BEGIN RECORDS PROVIDED
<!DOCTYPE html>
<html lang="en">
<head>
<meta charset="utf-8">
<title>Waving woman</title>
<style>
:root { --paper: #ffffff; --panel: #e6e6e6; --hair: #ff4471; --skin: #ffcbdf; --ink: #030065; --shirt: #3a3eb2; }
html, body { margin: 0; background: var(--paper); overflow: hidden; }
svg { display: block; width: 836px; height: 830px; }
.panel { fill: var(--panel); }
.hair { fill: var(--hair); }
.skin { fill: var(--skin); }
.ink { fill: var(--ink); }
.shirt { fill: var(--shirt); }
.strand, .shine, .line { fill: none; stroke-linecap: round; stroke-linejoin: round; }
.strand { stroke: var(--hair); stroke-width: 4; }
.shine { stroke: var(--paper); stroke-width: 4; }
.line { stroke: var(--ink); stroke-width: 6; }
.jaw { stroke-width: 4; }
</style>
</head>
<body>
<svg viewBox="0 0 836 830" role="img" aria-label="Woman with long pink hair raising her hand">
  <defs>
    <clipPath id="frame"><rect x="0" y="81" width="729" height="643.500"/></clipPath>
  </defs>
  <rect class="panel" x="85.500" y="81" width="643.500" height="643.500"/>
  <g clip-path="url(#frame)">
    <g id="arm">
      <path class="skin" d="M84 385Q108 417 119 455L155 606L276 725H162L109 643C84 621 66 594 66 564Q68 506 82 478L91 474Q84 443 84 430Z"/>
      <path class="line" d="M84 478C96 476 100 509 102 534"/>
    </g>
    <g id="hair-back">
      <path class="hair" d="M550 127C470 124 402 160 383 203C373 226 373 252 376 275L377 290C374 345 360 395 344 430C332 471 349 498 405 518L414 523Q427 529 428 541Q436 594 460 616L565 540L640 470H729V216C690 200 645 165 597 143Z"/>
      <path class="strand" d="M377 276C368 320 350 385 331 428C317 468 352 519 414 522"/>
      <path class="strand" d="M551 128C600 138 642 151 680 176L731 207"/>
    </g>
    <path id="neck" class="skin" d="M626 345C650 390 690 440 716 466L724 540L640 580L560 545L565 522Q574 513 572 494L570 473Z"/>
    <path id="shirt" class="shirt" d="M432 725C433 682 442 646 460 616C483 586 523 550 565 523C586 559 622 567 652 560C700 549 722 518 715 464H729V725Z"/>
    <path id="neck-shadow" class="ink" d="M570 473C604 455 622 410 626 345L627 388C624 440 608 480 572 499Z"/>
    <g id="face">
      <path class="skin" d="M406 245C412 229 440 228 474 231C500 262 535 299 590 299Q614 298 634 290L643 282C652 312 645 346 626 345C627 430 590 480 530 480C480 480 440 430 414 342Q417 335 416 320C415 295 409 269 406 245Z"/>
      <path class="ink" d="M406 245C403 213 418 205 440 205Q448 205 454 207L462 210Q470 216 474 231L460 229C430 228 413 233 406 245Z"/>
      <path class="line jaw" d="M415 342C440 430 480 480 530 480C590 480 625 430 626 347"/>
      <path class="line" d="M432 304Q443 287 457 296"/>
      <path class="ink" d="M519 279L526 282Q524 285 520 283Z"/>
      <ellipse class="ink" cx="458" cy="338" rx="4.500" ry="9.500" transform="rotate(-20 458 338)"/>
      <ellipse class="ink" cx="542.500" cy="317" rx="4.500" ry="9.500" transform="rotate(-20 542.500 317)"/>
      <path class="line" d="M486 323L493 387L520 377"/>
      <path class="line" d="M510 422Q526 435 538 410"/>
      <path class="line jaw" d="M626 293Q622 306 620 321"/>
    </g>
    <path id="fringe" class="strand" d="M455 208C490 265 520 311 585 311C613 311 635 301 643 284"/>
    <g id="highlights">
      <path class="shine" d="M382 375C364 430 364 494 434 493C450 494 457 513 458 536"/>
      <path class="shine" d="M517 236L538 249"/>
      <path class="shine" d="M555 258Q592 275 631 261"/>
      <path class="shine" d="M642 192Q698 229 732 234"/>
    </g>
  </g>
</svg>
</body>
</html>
END RECORDS PROVIDED
BEGIN RECORDS PROVIDED
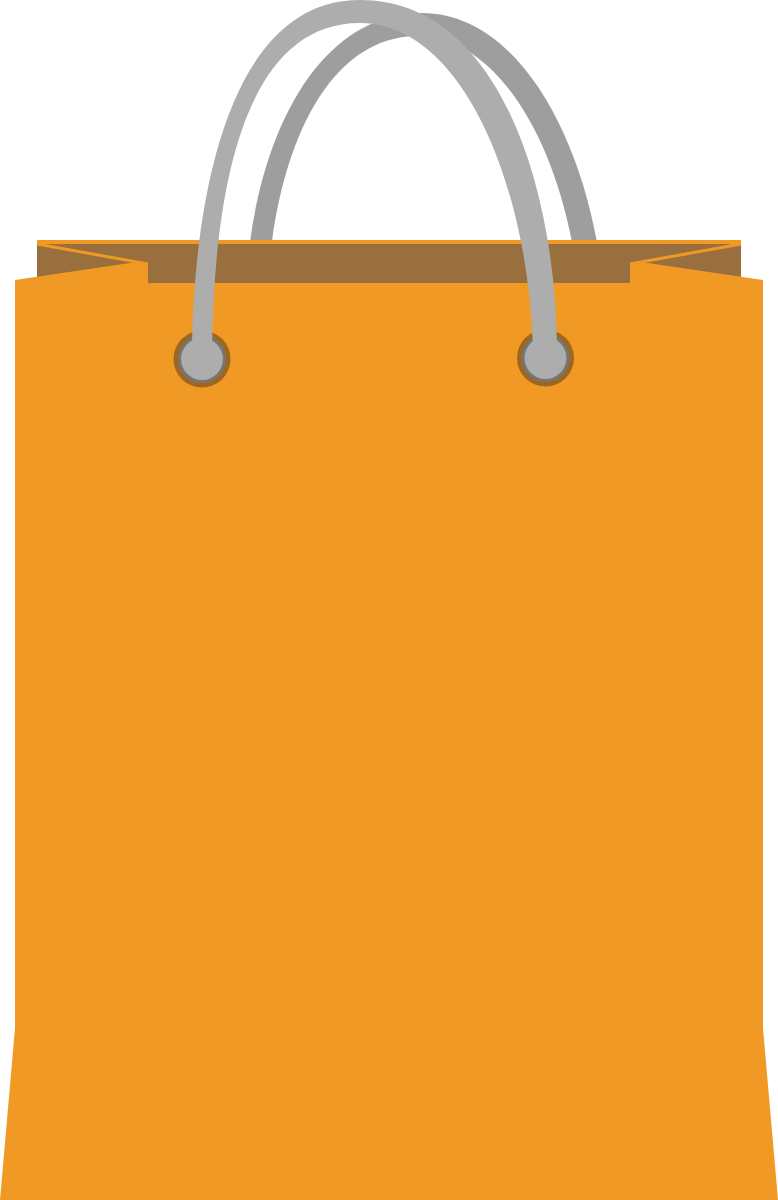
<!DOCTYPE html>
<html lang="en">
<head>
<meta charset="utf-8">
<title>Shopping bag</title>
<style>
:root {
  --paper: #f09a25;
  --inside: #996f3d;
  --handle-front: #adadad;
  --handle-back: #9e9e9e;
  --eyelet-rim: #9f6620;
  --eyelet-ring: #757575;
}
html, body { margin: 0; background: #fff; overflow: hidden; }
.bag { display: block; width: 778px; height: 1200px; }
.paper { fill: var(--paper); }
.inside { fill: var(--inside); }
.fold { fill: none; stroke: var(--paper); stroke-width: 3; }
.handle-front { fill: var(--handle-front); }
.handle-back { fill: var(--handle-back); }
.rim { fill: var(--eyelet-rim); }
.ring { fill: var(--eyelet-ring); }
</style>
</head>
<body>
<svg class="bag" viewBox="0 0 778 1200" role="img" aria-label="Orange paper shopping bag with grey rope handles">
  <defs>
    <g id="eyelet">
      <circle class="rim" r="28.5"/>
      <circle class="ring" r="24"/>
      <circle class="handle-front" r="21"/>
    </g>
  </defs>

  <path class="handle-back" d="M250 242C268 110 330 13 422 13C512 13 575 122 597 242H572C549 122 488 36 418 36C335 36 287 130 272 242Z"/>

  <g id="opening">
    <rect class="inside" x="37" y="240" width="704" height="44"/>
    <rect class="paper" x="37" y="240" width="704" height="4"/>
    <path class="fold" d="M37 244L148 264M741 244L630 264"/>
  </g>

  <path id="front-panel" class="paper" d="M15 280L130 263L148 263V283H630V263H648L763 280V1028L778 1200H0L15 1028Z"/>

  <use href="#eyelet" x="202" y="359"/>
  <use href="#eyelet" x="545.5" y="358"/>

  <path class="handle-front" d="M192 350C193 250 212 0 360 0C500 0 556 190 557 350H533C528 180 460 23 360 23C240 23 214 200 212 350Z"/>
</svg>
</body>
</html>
END RECORDS PROVIDED
◆ WORK ORDER
Where a line in the records above contains the word "width", copy that line.

◆ RESPONSE FOR THIS EXERCISE
svg { display: block; width: 836px; height: 830px; }
.strand { stroke: var(--hair); stroke-width: 4; }
.shine { stroke: var(--paper); stroke-width: 4; }
.line { stroke: var(--ink); stroke-width: 6; }
.jaw { stroke-width: 4; }
    <clipPath id="frame"><rect x="0" y="81" width="729" height="643.500"/></clipPath>
  <rect class="panel" x="85.500" y="81" width="643.500" height="643.500"/>
.bag { display: block; width: 778px; height: 1200px; }
.fold { fill: none; stroke: var(--paper); stroke-width: 3; }
    <rect class="inside" x="37" y="240" width="704" height="44"/>
    <rect class="paper" x="37" y="240" width="704" height="4"/>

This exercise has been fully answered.